Saved entries:
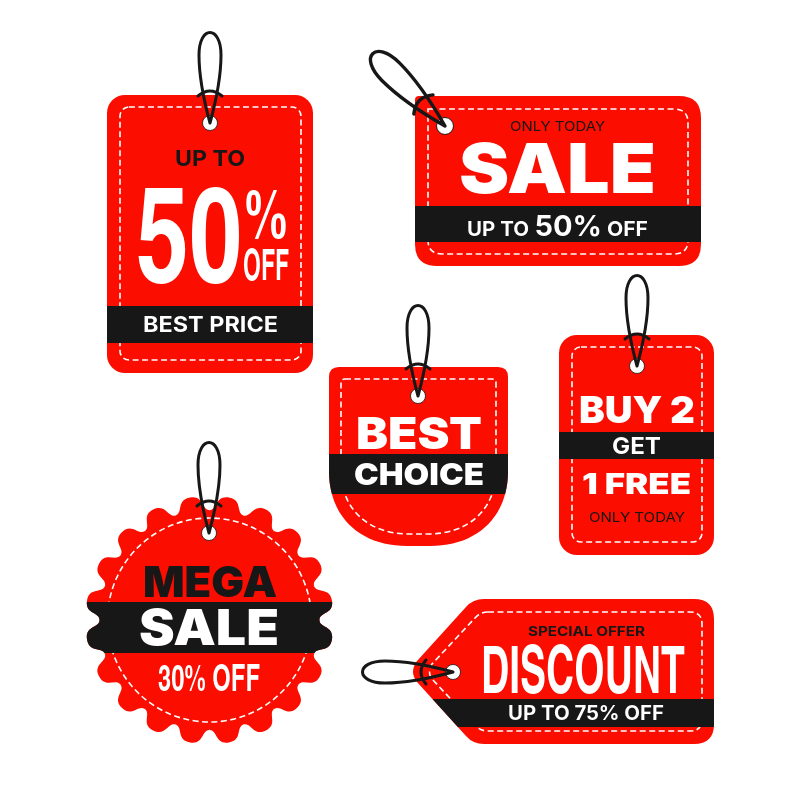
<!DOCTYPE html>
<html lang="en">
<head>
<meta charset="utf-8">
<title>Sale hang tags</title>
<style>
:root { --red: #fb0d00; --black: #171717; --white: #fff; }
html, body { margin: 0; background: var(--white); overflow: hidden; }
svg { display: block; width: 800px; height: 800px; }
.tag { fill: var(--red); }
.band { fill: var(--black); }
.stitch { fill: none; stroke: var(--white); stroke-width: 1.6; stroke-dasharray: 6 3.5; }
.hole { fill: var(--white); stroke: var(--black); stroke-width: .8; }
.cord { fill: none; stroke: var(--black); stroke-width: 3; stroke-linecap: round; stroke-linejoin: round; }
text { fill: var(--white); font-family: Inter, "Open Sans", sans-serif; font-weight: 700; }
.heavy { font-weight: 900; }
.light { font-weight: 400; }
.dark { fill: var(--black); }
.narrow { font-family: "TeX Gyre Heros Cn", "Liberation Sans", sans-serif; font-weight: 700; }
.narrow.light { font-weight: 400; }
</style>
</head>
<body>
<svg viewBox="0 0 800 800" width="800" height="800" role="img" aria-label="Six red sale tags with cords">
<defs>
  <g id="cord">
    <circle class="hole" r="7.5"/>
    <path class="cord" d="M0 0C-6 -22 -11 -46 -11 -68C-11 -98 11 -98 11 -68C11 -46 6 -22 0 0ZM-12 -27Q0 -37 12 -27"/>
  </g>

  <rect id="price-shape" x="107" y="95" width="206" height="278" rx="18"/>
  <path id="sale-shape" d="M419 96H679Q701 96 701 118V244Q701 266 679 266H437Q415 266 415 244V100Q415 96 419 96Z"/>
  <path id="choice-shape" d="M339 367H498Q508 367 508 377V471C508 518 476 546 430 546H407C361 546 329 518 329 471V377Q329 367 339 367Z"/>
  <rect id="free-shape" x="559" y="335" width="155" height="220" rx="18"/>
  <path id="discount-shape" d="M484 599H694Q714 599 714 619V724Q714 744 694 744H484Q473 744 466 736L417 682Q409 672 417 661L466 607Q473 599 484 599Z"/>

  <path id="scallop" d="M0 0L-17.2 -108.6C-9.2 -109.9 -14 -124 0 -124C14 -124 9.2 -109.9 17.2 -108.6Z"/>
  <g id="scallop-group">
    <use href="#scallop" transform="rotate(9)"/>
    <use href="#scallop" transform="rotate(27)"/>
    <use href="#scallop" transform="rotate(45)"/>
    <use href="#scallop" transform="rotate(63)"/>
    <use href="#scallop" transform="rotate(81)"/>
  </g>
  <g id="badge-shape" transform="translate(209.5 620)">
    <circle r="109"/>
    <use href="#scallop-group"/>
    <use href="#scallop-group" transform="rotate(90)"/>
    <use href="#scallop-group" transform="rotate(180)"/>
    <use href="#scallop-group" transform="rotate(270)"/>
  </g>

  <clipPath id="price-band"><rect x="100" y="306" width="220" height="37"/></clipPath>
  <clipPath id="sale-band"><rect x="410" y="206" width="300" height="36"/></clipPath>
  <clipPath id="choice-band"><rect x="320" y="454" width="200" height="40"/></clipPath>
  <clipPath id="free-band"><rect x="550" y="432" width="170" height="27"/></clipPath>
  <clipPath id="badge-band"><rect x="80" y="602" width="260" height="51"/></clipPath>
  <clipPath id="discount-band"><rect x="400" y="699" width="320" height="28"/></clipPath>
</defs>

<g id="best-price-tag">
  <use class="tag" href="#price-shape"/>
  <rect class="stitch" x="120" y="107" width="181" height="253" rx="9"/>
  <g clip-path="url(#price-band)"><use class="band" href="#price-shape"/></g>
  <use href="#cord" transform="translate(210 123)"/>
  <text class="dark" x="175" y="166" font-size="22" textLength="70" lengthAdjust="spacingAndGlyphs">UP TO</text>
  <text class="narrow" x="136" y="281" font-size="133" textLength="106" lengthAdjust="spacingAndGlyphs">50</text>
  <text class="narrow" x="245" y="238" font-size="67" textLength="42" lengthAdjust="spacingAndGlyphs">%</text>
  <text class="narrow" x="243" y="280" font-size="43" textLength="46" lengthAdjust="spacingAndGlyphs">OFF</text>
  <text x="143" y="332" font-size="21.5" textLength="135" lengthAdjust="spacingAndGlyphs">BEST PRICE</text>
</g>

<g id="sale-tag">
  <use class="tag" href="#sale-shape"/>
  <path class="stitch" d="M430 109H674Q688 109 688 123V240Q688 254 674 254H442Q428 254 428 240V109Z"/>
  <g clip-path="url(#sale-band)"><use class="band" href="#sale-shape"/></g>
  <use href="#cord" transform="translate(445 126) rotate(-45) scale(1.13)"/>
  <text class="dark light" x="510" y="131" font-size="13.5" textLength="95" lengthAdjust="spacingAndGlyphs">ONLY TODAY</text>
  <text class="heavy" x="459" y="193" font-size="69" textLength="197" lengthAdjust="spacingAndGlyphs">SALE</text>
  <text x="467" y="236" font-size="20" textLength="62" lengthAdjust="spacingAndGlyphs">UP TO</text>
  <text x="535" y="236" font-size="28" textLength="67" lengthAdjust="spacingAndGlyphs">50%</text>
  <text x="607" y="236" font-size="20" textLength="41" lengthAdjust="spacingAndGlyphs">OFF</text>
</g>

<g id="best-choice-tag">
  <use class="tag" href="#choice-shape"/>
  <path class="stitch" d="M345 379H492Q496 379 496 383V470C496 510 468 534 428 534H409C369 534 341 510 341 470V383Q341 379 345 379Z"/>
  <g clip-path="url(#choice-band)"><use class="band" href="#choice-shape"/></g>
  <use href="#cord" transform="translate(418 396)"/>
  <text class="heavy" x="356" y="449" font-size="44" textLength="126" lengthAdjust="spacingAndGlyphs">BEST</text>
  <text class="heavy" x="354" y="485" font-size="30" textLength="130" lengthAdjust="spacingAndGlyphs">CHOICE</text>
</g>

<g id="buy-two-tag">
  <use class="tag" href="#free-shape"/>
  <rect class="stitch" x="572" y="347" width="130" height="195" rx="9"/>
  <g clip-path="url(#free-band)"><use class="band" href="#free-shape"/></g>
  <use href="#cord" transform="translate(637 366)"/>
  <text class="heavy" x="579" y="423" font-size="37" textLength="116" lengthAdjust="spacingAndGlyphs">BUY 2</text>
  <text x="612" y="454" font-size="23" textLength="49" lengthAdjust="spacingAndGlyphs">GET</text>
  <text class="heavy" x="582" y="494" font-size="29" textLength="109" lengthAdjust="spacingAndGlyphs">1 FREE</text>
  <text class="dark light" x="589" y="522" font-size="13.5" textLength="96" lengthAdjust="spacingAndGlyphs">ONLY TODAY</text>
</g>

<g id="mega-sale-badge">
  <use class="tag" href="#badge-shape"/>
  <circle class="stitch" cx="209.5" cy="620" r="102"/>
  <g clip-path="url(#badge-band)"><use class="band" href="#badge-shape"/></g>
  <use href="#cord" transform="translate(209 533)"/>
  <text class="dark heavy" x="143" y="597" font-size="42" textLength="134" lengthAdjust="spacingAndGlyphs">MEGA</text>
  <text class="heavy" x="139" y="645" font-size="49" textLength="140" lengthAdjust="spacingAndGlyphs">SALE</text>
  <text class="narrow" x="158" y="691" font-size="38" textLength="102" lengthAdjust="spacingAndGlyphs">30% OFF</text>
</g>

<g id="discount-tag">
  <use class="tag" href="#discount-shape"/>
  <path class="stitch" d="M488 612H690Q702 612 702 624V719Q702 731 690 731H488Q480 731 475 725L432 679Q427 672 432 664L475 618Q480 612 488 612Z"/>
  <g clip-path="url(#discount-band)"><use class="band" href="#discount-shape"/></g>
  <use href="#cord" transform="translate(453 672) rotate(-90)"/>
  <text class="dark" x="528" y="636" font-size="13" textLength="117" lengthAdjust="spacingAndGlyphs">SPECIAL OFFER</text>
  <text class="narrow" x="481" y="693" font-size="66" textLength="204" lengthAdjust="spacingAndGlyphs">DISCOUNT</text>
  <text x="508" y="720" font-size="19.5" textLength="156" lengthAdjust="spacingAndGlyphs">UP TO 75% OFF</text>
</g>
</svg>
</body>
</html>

...

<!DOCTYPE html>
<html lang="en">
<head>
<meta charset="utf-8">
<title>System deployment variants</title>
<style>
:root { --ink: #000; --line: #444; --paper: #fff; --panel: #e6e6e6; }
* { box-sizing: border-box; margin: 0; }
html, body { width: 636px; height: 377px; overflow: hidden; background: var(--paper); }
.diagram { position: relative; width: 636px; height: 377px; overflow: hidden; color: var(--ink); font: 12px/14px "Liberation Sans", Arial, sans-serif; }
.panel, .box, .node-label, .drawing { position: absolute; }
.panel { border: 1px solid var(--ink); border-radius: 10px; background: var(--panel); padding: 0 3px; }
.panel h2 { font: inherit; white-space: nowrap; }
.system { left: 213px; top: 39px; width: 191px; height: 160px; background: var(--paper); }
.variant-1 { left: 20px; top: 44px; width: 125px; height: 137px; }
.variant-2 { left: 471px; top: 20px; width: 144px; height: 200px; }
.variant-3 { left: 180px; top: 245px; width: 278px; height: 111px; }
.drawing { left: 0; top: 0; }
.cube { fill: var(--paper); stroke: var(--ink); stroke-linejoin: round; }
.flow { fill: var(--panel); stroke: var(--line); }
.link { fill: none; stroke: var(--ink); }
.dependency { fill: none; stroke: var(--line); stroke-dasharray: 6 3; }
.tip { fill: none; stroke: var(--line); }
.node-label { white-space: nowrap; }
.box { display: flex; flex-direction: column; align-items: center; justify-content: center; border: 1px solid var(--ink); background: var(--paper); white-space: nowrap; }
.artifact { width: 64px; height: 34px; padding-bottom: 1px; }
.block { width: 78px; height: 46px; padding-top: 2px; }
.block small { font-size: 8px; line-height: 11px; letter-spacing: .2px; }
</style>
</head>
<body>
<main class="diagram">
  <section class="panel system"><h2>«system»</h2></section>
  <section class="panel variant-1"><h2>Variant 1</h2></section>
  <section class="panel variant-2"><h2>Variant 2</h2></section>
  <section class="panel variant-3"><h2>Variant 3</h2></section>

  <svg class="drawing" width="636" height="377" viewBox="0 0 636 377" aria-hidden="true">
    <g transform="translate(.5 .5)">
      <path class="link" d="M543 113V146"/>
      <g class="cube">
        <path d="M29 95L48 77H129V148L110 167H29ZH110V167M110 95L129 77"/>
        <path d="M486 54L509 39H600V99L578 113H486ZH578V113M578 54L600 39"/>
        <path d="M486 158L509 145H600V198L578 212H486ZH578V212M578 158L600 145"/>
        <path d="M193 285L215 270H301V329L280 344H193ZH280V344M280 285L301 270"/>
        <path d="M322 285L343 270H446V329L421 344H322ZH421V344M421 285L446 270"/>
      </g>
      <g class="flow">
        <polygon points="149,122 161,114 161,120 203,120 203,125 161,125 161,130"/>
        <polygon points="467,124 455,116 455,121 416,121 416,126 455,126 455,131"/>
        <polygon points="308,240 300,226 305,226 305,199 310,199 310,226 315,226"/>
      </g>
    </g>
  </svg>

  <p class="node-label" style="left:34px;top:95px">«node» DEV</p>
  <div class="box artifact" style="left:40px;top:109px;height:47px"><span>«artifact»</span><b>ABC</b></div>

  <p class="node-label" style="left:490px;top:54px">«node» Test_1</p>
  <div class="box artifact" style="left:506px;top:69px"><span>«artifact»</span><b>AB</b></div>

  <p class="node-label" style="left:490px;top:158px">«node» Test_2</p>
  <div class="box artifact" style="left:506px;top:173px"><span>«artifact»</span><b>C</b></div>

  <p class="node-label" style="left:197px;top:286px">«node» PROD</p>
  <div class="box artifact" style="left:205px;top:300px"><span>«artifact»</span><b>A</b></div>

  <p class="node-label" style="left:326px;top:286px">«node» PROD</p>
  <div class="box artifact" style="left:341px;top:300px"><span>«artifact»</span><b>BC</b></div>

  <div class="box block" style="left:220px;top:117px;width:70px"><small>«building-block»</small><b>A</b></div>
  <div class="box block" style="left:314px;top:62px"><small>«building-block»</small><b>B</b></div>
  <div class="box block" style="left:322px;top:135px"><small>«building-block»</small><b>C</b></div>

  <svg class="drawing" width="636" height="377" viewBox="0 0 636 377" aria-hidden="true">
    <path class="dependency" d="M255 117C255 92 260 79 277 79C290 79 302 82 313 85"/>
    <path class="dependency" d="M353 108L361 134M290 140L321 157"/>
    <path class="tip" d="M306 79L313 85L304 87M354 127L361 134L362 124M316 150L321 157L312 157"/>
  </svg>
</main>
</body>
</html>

:: TASK DESCRIPTION ::
Tally the lines of the data that contain the string "group" and report the total alone.

:: FINISHED TASK ::
5